We have shown that compressive sensing can be an effective method in hydrological monitoring, where the measurements are often sparsely populated. Important parameters, such as the groundwater level, across large regions can be mapped into a more complete contour data, at data sampling rates far below the Nyquist criterion. Although compressive sensing has been developed in image and signal processing, it evidently has significant applications in fluidic systems as well, such as groundwater hydrology since transport processes are continuous through physical principles of convection and diffusion. Fluidic processes mostly involve continuity and smoothness in the data (which is not necessarily the case in general imaging), which tend to satisfy the “compressibility” condition. Therefore, the potential for applications of compressive sensing in hydrology is quite wide and impactful.

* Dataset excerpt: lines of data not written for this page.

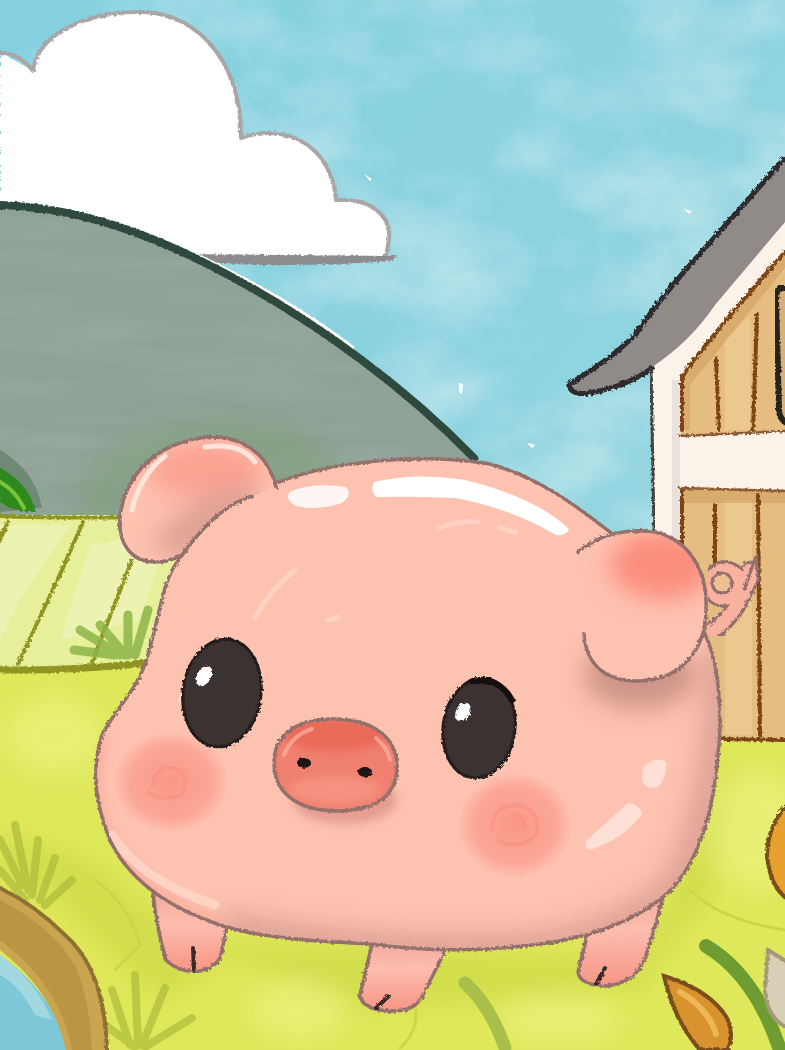
<!DOCTYPE html>
<html lang="en">
<head>
<meta charset="utf-8">
<title>Piglet on the farm</title>
<style>
:root{
  --sky:#8fd3de; --cloud:#fff; --cloud-line:#aaa5a6;
  --hill:#8fa296; --hill-line:#2f4a3d;
  --field:#e6f09a; --field-line:#8f9420; --grass:#dfe85a; --blade:#a9b93a;
  --roof:#908a89; --trim:#fbf3ea; --wood:#e5bd80; --wood-line:#7d4517;
  --pig:#fec2b0; --pig-line:#94706c; --blush:#fb9a8a; --nose:#f08070; --eye:#3d3230;
  --bank:#c9a550; --water:#7cc8d8;
}
html,body{margin:0;width:785px;height:1050px;overflow:hidden;background:var(--sky)}
svg{display:block}
.line{fill:none;stroke-linecap:round;stroke-linejoin:round}
.pig-line{stroke:var(--pig-line);stroke-width:3.5;stroke-linecap:round;stroke-linejoin:round}
.wood-line{stroke:var(--wood-line);stroke-width:4}
.shine{fill:#fff}
</style>
</head>
<body>
<svg width="785" height="1050" viewBox="0 0 785 1050" role="img" aria-label="A pink piglet in a meadow beside a barn, a hill and a pond">
<defs>
  <filter id="crayon" x="-5%" y="-5%" width="110%" height="110%">
    <feTurbulence type="fractalNoise" baseFrequency=".35" numOctaves="2" seed="4" result="grain"/>
    <feDisplacementMap in="SourceGraphic" in2="grain" scale="4"/>
  </filter>
  <filter id="wash" x="0" y="0" width="100%" height="100%">
    <feTurbulence type="fractalNoise" baseFrequency=".008 .013" numOctaves="4" seed="9"/>
    <feColorMatrix values="0 0 0 0 1  0 0 0 0 1  0 0 0 0 1  1.8 0 0 0 -.72"/>
  </filter>
  <filter id="streaks" x="0" y="0" width="100%" height="100%">
    <feTurbulence type="fractalNoise" baseFrequency=".006 .04" numOctaves="3" seed="3"/>
    <feColorMatrix values="0 0 0 0 .36  0 0 0 0 .44  0 0 0 0 .4  1.8 0 0 0 -.68"/>
  </filter>
  <filter id="soft" x="-30%" y="-30%" width="160%" height="160%"><feGaussianBlur stdDeviation="12"/></filter>
  <filter id="softer" x="-30%" y="-30%" width="160%" height="160%"><feGaussianBlur stdDeviation="5"/></filter>
  <radialGradient id="blush-fill">
    <stop offset="0" stop-color="#f98f80"/><stop offset=".75" stop-color="#fb9f8f" stop-opacity=".9"/><stop offset="1" stop-color="#fca796" stop-opacity=".2"/>
  </radialGradient>
  <linearGradient id="leg-fill" x1="0" y1="0" x2="0" y2="1">
    <stop offset="0" stop-color="#f2a99c"/><stop offset=".4" stop-color="#fdbdae"/><stop offset="1" stop-color="#f79585"/>
  </linearGradient>
  <linearGradient id="sky-fill" x1="0" y1="0" x2="1" y2="1">
    <stop offset="0" stop-color="#84d0df"/><stop offset=".5" stop-color="#8dd3df"/><stop offset="1" stop-color="#a5dce2"/>
  </linearGradient>
  <path id="hill-shape" d="M0 205C85 208 160 238 230 276C320 324 408 390 475 460V530H0Z"/>
  <path id="body-shape" d="M276 483C340 458 430 454 490 464C540 478 575 505 610 532L690 610C715 640 720 680 720 730C716 800 705 850 672 889C640 920 590 938 540 944C480 952 420 951 370 944C310 941 260 938 220 925C170 908 128 880 109 838C94 800 92 765 102 735C118 705 138 690 148 655C160 615 162 580 180 558C205 520 230 500 276 483Z"/>
  <path id="left-ear" d="M276 487C266 445 228 430 190 440C150 450 125 478 120 516C118 543 130 562 156 562C166 562 172 560 182 555C202 528 222 506 252 496Z"/>
  <path id="right-ear" d="M578 552C600 533 630 528 655 532C690 540 708 572 706 610C706 652 678 680 640 681C606 682 586 665 584 634Z"/>
  <path id="nose-shape" d="M333 719C376 719 398 740 397 768C396 797 374 811 335 811C295 810 274 791 274 763C274 735 296 719 333 719Z"/>
  <clipPath id="hill-clip"><use href="#hill-shape"/></clipPath>
  <clipPath id="body-clip"><use href="#body-shape"/></clipPath>
  <clipPath id="left-ear-clip"><use href="#left-ear"/></clipPath>
  <clipPath id="right-ear-clip"><use href="#right-ear"/></clipPath>
  <clipPath id="nose-clip"><use href="#nose-shape"/></clipPath>
</defs>

<g id="sky">
  <rect width="785" height="1050" fill="url(#sky-fill)"/>
  <rect width="785" height="740" filter="url(#wash)" opacity=".45"/>
  <g class="shine">
    <path d="M364 174l8 5-2 2zM684 209l8 2-3 3zM459 383l4 1-1 10-3-2zM527 443l8 2-3 3z"/>
  </g>
</g>

<g id="cloud" filter="url(#crayon)">
  <path fill="var(--cloud)" d="M0 52L32 70C38 34 85 10 145 12C205 16 242 70 243 137C285 122 332 145 336 200C370 198 392 215 389 240L386 257L200 262L0 262Z"/>
  <path class="line" stroke="var(--cloud-line)" stroke-width="4" d="M0 53C14 53 25 60 33 71C36 36 85 10 145 12C205 16 242 70 241 138C285 122 332 145 336 200C370 198 392 215 389 240L386 256"/>
  <path fill="#8d8b8e" d="M182 254L398 256L390 261Q300 268 205 263Z"/>
</g>

<g id="hill">
  <use href="#hill-shape" fill="var(--hill)"/>
  <g clip-path="url(#hill-clip)">
    <rect y="200" width="480" height="330" filter="url(#streaks)" opacity=".6"/>
    <path d="M80 470Q160 390 300 425L420 530H80Z" fill="#7fa07c" opacity=".5" filter="url(#soft)"/>
    <path d="M0 450Q35 470 42 508L0 512Z" fill="#6e8a74"/>
  </g>
  <path class="line" filter="url(#crayon)" stroke="#fff" stroke-width="5" d="M195 255Q290 300 352 348"/>
  <path class="line" filter="url(#crayon)" stroke="var(--hill-line)" stroke-width="8" d="M0 205C85 208 160 238 230 276C320 324 408 390 474 458"/>
  <path d="M0 468Q28 482 36 512Q12 512 0 502Z" fill="#2f8a1c" filter="url(#crayon)"/>
  <path class="line" stroke="#7bc43a" stroke-width="4" d="M0 482Q15 490 24 508"/>
</g>

<g id="meadow">
  <path fill="var(--field)" d="M0 515H200V675H0Z"/>
  <path fill="#eff5bd" d="M0 525H70L20 600L0 640ZM90 545L170 530L140 620L60 640Z" opacity=".7"/>
  <path fill="var(--grass)" d="M0 670L200 664L785 738V1050H0Z"/>
  <g fill="#c3d13e" opacity=".45" filter="url(#soft)">
    <path d="M0 830L90 860L150 910L230 960L160 1000L60 900L0 880ZM200 940L640 960L740 740L720 880L640 990L350 1010Z"/>
  </g>
  <g fill="#eef489" opacity=".55" filter="url(#soft)">
    <ellipse cx="55" cy="735" rx="50" ry="40"/><ellipse cx="755" cy="830" rx="50" ry="60"/><ellipse cx="300" cy="1010" rx="50" ry="30"/><ellipse cx="560" cy="1020" rx="60" ry="25"/>
  </g>
  <path class="line" stroke="#cbd748" stroke-width="3" d="M95 880Q130 905 140 945L115 970M415 1005Q420 1030 400 1048M690 890Q720 920 785 930"/>
  <g class="line" filter="url(#crayon)" stroke="var(--field-line)" stroke-width="4">
    <path d="M0 516Q80 519 180 516M8 522L0 540M83 522L62 570L18 664M132 560L92 662"/>
    <path d="M0 670Q70 671 145 663" stroke-width="7"/>
  </g>
  <g class="line" stroke="#8db548" stroke-width="9" opacity=".85">
    <path d="M74 650L115 655M80 630L120 655M100 625L125 655M128 615V655M148 610L135 655"/>
  </g>
  <g class="line" stroke="var(--blade)" stroke-width="8" opacity=".65">
    <path d="M0 840L22 885M15 825L28 890M38 840L32 895M55 858L40 900M72 880L45 905M0 870L25 900"/>
    <path d="M112 990L130 1045M135 975L138 1045M165 988L142 1045M192 1018L145 1047M105 1025L135 1047"/>
  </g>
</g>

<g id="barn">
  <path fill="var(--trim)" d="M651 370L785 215V520H690V560H653Z"/>
  <path fill="#e3dad5" d="M672 380H682V560H672Z" opacity=".7"/>
  <path fill="var(--wood)" d="M681 375L785 250V738H681Z"/>
  <path fill="#f1d09a" opacity=".6" d="M725 340L750 315V430H725ZM725 500H752V735H725Z"/>
  <path fill="#c99455" opacity=".45" d="M681 490H785V503H681ZM681 375L785 250V268L690 385V430H681Z"/>
  <g class="line wood-line" filter="url(#crayon)">
    <path d="M682 430V378Q690 360 785 252M716 358L719 430M757 314L753 430M682 490V560M715 505V600M758 495L760 735M720 739L785 740"/>
  </g>
  <path fill="var(--trim)" d="M680 436L785 430V490L680 487Z"/>
  <path class="line" stroke="#8b5a35" stroke-width="2.5" filter="url(#crayon)" d="M680 488L785 491M680 436L785 431"/>
  <path d="M790 288H780Q776 290 776 300L779 410Q779 420 790 425" fill="#d6b076" stroke="#28211f" stroke-width="6" filter="url(#crayon)"/>
  <path fill="var(--roof)" d="M785 160L690 265Q655 305 635 335Q610 360 568 384Q570 396 590 393Q628 386 652 367Q690 342 715 305L785 222Z"/>
  <path class="line" stroke="#2d2c2d" stroke-width="5" filter="url(#crayon)" d="M785 158L690 265Q655 305 635 335Q610 360 569 384Q570 396 590 393Q628 386 652 368"/>
  <path class="line" stroke="#45423f" stroke-width="3" filter="url(#crayon)" d="M651 370L654 530"/>
</g>

<g id="pond">
  <path fill="var(--water)" d="M0 955Q50 990 70 1050H0Z"/>
  <path fill="#b5e0e4" d="M0 955Q35 980 52 1020L35 1015Q20 985 0 975Z" opacity=".7"/>
  <path fill="var(--bank)" d="M0 888Q35 905 65 935Q105 970 107 1050H66Q52 990 0 950Z"/>
  <path fill="#b18a3c" opacity=".6" d="M0 900Q50 925 75 965Q90 1000 92 1050H72Q60 985 0 940Z"/>
  <path class="line" stroke="#8c7130" stroke-width="4" filter="url(#crayon)" d="M0 888Q35 905 65 935Q105 970 107 1050"/>
</g>

<g id="foreground-plants">
  <path class="line" stroke="#a8c04a" stroke-width="13" d="M465 983Q490 1005 505 1048"/>
  <path class="line" stroke="#6f9c32" stroke-width="14" d="M706 946Q755 975 780 1050"/>
  <g filter="url(#crayon)" stroke="#7a4d1c" stroke-width="4">
    <path fill="#d8932f" d="M664 976Q710 990 727 1018Q735 1038 727 1050H700Q674 1020 664 976Z"/>
    <path fill="#e8a02f" d="M792 800Q768 822 767 855Q770 890 792 902Z"/>
    <path fill="#d9cfb6" stroke="#a59879" d="M768 950L792 965V1030Q766 1020 765 990Z"/>
  </g>
  <path class="line" stroke="#efb655" stroke-width="6" d="M680 992Q708 1008 716 1034"/>
</g>

<g id="piglet">
  <g id="tail" filter="url(#crayon)">
    <path class="line" stroke="var(--pig-line)" stroke-width="19" d="M712 632Q752 600 738 576Q722 562 711 579Q710 600 727 598Q744 590 750 570"/>
    <path class="line" stroke="#f8b29f" stroke-width="13" d="M712 632Q752 600 738 576Q722 562 711 579Q710 600 727 598Q744 590 750 570"/>
    <path fill="#f8b29f" stroke="var(--pig-line)" stroke-width="3" d="M744 590L756 556L758 580L748 602"/>
    <circle cx="722" cy="583" r="10" fill="#edbf94" stroke="var(--pig-line)" stroke-width="3"/>
  </g>
  <g id="legs" class="pig-line" fill="url(#leg-fill)" filter="url(#crayon)">
    <path d="M153 893Q157 930 166 960Q178 973 200 971Q220 967 222 950L228 922Z"/>
    <path d="M373 940L360 995Q362 1010 390 1011Q415 1012 423 995L448 945Z"/>
    <path d="M588 932L578 972Q580 986 608 986Q636 982 645 958Q655 930 664 892Z"/>
    <path class="line" stroke="#382c2a" stroke-width="4" d="M193 948L194 970M389 996L376 1008M605 968L596 984"/>
  </g>
  <g id="body">
    <use href="#body-shape" fill="var(--pig)"/>
    <g clip-path="url(#body-clip)">
      <path fill="none" stroke="#c98f85" stroke-width="34" opacity=".6" filter="url(#soft)" d="M722 650Q725 800 675 890Q610 940 540 948Q400 960 220 928"/>
      <path fill="none" stroke="#fba593" stroke-width="14" opacity=".6" filter="url(#softer)" d="M102 735Q85 800 112 845Q140 890 220 926"/>
      <ellipse cx="640" cy="675" rx="56" ry="34" fill="#b98279" opacity=".7" filter="url(#soft)"/>
      <ellipse cx="345" cy="800" rx="52" ry="24" fill="#d98f82" opacity=".7" filter="url(#softer)"/>
      <path class="line" stroke="#ffd9cc" stroke-width="9" d="M112 835Q140 880 215 905" opacity=".8"/>
      <path class="line" stroke="#ffd6c9" stroke-width="5" opacity=".8" d="M255 618Q270 590 295 570M440 528Q458 520 478 522M500 528L515 532M328 620L338 617M195 672L180 700"/>
    </g>
    <use href="#body-shape" class="pig-line" fill="none" filter="url(#crayon)"/>
  </g>
  <g id="highlights" class="shine">
    <path opacity=".85" d="M290 492Q310 482 345 487Q354 494 342 503Q318 511 296 506Q284 499 290 492Z"/>
    <path d="M374 482Q415 472 465 480Q535 497 569 529Q567 536 556 535Q510 508 455 498Q410 496 376 497Q370 490 374 482Z"/>
    <path opacity=".5" d="M587 840L628 803Q640 804 642 814Q625 838 590 850Q583 848 587 840ZM643 768Q655 755 666 762Q668 775 658 787Q645 790 642 780Z"/>
  </g>
  <g id="ears">
    <use href="#left-ear" fill="var(--pig)"/>
    <g clip-path="url(#left-ear-clip)">
      <ellipse cx="205" cy="470" rx="58" ry="28" fill="var(--blush)" opacity=".8" filter="url(#soft)"/>
      <path d="M150 545Q190 490 255 485V510L185 560Z" fill="#c88d82" opacity=".6" filter="url(#soft)"/>
      <path class="line" stroke="#ffe5dc" stroke-width="5" d="M132 510Q140 475 165 456M205 447Q240 442 255 462"/>
    </g>
    <use href="#right-ear" fill="var(--pig)"/>
    <g clip-path="url(#right-ear-clip)"><ellipse cx="662" cy="565" rx="52" ry="34" fill="#fb8d7d" filter="url(#soft)"/></g>
    <g class="line pig-line" filter="url(#crayon)">
      <path d="M276 487C266 445 228 430 190 440C150 450 125 478 120 516C118 543 130 562 156 562C166 562 172 560 182 555C202 528 222 506 252 496"/>
      <path d="M578 552C600 533 630 528 655 532C690 540 708 572 706 610C706 652 678 680 640 681C606 682 586 665 584 634"/>
    </g>
  </g>
  <g id="cheeks">
    <ellipse cx="171" cy="782" rx="56" ry="49" fill="url(#blush-fill)" opacity=".85"/>
    <ellipse cx="515" cy="825" rx="56" ry="51" fill="url(#blush-fill)" opacity=".85"/>
    <g class="line" stroke="#f8897b" stroke-width="4" opacity=".45">
      <path d="M153 785Q155 765 175 768Q192 777 182 794Q165 803 148 792M492 830Q492 805 518 805Q542 812 536 835Q520 850 500 842M512 815Q526 815 524 828"/>
    </g>
  </g>
  <g id="eyes" filter="url(#crayon)">
    <ellipse cx="222" cy="693" rx="39" ry="54" fill="var(--eye)" stroke="#241c1b" stroke-width="3" transform="rotate(8 222 693)"/>
    <ellipse cx="479" cy="728" rx="36" ry="50" fill="var(--eye)" stroke="#241c1b" stroke-width="3" transform="rotate(8 479 728)"/>
    <path class="line" stroke="#15100f" stroke-width="6" d="M472 681Q498 676 512 700"/>
    <ellipse class="shine" cx="204" cy="676" rx="7" ry="11" transform="rotate(30 204 676)"/>
    <ellipse class="shine" cx="463" cy="712" rx="7" ry="10" transform="rotate(30 463 712)"/>
  </g>
  <g id="snout">
    <use href="#nose-shape" fill="var(--nose)"/>
    <g clip-path="url(#nose-clip)">
      <ellipse cx="335" cy="735" rx="50" ry="16" fill="#e8624f" opacity=".75" filter="url(#softer)"/>
      <ellipse cx="335" cy="790" rx="46" ry="14" fill="#f79a88" opacity=".7" filter="url(#softer)"/>
      <path class="line" stroke="#fbb3a4" stroke-width="4" opacity=".7" d="M284 755Q292 735 312 729M376 738Q388 748 390 760"/>
    </g>
    <use href="#nose-shape" class="pig-line" fill="none" filter="url(#crayon)"/>
    <g fill="#1d1413" filter="url(#crayon)"><ellipse cx="304" cy="763" rx="7" ry="5"/><ellipse cx="365" cy="772" rx="7" ry="5"/></g>
  </g>
</g>
</svg>
</body>
</html>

This work was supported in part by the Ministry of Education (Czech Republic), under the program INTER_ EXCELLENCE (project number LTAUSA19053).

The authors declare no conflicts of interest regarding the publication of this paper.

Lee, T.-W., Lee, J.Y., Park, J.E., Bellerova, H. and Raudensky, M. (2021) Reconstructive Mapping from Sparsely-Sampled Groundwater Data Using Compressive Sensing. Journal of Geographic Information System, 13, 287-301. https://doi.org/10.4236/jgis.2021.133016

To illustrate the application of compressive sensing to groundwater data analysis, we can start with a simple data set composed of the size N by 1 matrix, and then N nodes are the elements of the groundwater level data. Each node acquires a sample x_{i} which is the averaged groundwater level at the specified coordinate ranges. Thus, we have a data set: x = [ x 1 , ⋯ , x n ] T . We can approximate data using a basis function (such as sinusoidal function in Fourier series), Ψ = [ ψ 1 , ⋯ , ψ n ] T . Then, the data can be found and it meets that x = ∑ i = 1 m z i ψ i as well as m ≪ n . Compressive sensing theory [

min ‖ x ‖ 1 such that y = Φ Ψ z

There are online, open-source programs for l1-optimization, such as Yang et al. [

Once one gets to this point, then extensions to two- or three-dimensional problems are straight-forward. For example, we can reconstruct a two-dimensional groundwater network data f ( t x , t y ) from samples F ( x , y ) of its discrete Fourier transform on a radial domain Θ. Two-dimensional Fourier transform is formulated below.

F ( x , y ) = ∑ t x = 0 N − 1 ∑ t y = 0 N − 1 f ( t x , t y ) e − 2 π i ( t x x N + t y y N )

where, f ( t x , t y ) is the two-dimensional groundwater level and F ( x , y ) represents sampled data. For two-dimensional data, l1-optimization algorithm is slow, and other methods such as total variation and gradient pursuit algorithms are used, also available as open-source codes [